#### Excerpts from a dataset
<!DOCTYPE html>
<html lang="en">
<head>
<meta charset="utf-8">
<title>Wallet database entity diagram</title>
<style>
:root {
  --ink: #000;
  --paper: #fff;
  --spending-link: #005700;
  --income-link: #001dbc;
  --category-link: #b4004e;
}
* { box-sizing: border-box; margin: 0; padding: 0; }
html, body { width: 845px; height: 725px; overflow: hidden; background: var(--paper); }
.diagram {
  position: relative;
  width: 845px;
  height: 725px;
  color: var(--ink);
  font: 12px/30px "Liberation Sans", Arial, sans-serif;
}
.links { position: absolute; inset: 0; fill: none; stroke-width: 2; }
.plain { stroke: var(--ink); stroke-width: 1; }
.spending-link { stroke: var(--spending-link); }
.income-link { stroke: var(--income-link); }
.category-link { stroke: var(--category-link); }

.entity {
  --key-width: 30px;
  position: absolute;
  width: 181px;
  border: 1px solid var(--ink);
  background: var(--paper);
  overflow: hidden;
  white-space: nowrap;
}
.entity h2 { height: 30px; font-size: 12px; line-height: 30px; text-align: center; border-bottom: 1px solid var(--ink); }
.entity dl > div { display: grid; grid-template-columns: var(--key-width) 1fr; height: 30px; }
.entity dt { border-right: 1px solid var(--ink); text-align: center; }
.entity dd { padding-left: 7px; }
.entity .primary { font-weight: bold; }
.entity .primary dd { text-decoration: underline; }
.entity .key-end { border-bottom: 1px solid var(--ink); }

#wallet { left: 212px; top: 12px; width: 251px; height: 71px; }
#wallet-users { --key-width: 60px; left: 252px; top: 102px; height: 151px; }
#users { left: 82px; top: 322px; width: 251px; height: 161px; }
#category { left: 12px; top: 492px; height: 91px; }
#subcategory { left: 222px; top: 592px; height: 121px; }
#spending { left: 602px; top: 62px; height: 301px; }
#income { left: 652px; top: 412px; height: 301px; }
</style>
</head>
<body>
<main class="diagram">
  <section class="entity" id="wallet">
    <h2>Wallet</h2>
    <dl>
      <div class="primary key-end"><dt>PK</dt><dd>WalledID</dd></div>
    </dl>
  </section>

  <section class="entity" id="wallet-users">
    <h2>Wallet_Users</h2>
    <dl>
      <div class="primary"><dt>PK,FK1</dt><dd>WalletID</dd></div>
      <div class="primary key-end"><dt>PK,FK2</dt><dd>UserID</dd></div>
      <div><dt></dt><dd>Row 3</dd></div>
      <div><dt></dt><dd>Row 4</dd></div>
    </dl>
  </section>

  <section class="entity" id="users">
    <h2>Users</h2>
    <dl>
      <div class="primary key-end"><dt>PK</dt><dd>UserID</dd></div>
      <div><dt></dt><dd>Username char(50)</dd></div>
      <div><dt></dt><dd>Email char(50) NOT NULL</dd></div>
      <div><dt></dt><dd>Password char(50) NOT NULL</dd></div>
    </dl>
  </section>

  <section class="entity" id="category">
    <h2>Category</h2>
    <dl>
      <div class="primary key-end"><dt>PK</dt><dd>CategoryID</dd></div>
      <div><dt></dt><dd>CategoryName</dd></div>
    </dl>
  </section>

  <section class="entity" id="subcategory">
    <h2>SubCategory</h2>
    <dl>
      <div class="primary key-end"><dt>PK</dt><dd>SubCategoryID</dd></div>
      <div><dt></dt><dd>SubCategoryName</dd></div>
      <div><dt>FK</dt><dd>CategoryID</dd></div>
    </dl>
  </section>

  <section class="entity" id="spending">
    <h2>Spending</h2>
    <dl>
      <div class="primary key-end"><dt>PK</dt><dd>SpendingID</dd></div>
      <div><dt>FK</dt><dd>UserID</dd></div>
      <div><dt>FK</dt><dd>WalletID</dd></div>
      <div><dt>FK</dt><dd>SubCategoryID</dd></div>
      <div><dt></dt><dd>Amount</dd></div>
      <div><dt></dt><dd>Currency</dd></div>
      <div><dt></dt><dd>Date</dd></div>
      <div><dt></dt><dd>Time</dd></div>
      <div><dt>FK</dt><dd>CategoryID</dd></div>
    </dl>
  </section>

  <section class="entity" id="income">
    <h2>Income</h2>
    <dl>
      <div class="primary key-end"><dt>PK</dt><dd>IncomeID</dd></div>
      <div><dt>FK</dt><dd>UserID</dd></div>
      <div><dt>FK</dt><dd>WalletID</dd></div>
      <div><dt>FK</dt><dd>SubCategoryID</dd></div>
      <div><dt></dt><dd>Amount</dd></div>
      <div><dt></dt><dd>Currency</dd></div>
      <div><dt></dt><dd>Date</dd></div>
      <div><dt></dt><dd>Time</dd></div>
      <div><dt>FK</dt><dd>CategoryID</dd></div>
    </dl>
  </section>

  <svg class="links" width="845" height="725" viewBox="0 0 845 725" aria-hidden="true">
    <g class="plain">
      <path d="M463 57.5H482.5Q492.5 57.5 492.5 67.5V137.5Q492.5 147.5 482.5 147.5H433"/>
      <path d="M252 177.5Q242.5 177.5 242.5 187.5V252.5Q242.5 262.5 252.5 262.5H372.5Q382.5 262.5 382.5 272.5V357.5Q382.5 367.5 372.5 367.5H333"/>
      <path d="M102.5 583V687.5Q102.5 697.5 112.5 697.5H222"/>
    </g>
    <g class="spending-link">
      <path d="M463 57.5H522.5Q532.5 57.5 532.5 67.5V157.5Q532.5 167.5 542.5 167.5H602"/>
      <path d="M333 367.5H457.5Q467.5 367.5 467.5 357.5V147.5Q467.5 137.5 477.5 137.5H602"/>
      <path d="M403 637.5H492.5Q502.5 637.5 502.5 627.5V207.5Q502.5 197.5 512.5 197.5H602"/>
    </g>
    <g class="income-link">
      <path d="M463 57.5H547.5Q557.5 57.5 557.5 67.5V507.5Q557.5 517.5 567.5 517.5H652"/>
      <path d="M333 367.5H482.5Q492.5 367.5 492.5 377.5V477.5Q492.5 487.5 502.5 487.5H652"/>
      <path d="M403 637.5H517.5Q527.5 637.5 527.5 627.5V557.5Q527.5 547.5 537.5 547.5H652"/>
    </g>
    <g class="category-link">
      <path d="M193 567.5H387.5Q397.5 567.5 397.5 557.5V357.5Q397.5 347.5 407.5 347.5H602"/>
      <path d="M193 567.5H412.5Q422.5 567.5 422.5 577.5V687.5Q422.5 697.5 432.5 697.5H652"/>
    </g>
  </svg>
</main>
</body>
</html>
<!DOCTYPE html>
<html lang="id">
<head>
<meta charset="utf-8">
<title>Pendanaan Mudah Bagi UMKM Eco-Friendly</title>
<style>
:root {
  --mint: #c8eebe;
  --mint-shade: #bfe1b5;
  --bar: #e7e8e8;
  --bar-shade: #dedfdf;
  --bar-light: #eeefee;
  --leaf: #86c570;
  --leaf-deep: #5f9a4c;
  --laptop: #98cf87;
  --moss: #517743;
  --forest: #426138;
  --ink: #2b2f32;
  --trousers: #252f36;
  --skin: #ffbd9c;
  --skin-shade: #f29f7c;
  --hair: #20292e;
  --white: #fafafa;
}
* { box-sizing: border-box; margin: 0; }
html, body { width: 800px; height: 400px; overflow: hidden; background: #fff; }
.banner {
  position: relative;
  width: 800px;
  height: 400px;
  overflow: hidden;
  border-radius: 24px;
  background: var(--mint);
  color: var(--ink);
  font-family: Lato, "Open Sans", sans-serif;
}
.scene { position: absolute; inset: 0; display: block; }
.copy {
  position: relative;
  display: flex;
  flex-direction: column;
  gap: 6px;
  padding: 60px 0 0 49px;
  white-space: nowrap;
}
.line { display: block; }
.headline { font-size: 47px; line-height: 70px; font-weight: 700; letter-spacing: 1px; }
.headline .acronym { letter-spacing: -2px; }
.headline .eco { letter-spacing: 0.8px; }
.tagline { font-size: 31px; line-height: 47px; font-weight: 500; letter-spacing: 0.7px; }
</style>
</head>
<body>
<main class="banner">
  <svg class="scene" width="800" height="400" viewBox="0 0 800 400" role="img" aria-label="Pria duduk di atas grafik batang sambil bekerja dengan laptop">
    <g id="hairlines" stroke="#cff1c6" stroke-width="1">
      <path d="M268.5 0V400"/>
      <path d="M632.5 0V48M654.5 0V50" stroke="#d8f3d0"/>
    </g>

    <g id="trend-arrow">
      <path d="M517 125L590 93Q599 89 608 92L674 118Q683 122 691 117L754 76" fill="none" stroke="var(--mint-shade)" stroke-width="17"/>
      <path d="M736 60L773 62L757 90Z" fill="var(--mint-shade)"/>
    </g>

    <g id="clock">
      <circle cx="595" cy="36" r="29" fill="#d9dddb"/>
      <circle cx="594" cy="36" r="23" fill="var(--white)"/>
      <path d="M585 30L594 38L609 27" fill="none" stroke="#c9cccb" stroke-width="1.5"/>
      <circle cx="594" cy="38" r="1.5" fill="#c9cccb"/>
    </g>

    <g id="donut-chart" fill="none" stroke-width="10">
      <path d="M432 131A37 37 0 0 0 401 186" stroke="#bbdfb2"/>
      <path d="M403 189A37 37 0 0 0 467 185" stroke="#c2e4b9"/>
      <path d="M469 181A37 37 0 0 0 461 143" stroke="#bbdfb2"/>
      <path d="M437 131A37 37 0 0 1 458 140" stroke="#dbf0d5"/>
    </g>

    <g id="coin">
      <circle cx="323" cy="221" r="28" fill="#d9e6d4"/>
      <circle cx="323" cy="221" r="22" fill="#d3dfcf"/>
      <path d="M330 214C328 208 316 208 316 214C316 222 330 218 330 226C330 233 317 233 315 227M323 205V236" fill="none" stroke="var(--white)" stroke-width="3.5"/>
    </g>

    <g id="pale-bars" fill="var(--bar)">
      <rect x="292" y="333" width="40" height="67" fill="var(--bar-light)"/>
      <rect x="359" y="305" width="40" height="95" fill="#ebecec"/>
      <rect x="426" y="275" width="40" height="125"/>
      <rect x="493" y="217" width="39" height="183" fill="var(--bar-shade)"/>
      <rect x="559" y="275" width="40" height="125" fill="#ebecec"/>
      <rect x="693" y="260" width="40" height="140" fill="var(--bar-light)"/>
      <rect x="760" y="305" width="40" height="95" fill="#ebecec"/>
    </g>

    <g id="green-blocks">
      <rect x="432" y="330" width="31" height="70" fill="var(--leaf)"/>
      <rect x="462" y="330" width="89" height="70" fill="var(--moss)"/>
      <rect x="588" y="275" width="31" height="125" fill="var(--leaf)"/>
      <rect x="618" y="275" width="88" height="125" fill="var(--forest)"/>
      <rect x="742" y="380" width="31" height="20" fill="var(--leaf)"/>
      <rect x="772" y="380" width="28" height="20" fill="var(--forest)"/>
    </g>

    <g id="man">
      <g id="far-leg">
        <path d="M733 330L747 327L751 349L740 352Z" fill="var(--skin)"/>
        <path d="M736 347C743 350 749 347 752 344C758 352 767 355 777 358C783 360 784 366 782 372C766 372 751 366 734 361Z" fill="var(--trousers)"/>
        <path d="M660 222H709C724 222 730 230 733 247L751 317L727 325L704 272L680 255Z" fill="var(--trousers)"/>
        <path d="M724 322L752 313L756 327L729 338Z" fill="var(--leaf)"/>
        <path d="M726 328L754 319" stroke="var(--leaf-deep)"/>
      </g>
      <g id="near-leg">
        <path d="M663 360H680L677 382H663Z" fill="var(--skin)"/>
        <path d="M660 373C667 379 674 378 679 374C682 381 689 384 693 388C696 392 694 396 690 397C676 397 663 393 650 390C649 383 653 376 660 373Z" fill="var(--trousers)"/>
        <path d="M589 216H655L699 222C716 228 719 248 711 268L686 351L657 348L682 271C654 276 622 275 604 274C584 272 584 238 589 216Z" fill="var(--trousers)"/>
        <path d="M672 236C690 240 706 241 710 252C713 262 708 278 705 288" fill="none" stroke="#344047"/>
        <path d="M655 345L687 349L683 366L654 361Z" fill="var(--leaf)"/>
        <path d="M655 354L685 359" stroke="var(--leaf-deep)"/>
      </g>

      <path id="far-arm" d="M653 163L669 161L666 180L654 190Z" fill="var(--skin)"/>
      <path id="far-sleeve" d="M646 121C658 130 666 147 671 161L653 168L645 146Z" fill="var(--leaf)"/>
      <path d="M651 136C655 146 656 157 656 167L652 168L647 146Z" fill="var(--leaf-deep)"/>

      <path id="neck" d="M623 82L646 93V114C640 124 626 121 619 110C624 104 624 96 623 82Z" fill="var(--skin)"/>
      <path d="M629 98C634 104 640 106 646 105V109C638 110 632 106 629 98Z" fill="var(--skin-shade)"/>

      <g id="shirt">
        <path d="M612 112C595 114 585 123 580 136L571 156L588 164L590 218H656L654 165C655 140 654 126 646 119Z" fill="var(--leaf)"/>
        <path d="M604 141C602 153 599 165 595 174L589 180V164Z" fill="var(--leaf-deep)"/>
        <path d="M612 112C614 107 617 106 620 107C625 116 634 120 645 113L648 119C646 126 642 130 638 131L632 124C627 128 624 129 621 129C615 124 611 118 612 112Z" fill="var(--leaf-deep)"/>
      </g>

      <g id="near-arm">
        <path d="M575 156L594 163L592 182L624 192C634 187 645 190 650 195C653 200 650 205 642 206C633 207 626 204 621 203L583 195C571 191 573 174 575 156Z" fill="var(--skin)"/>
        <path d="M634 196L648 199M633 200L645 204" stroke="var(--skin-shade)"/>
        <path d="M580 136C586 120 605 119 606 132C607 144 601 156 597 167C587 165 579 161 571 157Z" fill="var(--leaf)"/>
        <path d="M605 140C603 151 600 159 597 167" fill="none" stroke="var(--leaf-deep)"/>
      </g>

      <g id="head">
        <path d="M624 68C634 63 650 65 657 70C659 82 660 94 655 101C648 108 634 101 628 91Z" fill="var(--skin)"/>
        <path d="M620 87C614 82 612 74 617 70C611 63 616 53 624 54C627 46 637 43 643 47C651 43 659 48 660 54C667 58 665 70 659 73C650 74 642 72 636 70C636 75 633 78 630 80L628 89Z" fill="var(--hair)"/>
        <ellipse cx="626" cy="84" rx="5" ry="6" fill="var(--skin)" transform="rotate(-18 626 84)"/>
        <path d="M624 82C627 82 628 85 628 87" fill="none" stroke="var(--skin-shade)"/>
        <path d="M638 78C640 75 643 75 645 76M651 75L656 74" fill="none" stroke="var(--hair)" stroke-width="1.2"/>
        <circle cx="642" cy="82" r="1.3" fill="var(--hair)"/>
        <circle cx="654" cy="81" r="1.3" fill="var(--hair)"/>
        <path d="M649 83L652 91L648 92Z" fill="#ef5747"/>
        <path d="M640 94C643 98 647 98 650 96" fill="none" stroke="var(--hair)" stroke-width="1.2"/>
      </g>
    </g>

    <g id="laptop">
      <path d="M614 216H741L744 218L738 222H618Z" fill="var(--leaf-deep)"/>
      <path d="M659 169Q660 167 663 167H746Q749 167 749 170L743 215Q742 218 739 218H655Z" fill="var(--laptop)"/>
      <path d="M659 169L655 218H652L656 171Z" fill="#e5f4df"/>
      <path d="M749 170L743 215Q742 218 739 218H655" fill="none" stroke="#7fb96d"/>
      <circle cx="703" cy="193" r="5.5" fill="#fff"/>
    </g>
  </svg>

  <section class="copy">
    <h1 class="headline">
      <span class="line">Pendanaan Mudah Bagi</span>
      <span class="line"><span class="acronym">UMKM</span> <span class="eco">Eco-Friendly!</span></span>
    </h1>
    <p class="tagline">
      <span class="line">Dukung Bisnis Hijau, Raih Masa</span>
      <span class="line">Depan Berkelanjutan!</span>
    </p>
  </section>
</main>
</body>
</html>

#### What you need to do
Retype, exactly and in full, the lines above from the one containing "367.5H482.5Q492.5 367.5 492.5" through the one containing "567.5H412.5Q422.5 567.5 422.5".

#### Expected answer
      <path d="M333 367.5H482.5Q492.5 367.5 492.5 377.5V477.5Q492.5 487.5 502.5 487.5H652"/>
      <path d="M403 637.5H517.5Q527.5 637.5 527.5 627.5V557.5Q527.5 547.5 537.5 547.5H652"/>
    </g>
    <g class="category-link">
      <path d="M193 567.5H387.5Q397.5 567.5 397.5 557.5V357.5Q397.5 347.5 407.5 347.5H602"/>
      <path d="M193 567.5H412.5Q422.5 567.5 422.5 577.5V687.5Q422.5 697.5 432.5 697.5H652"/>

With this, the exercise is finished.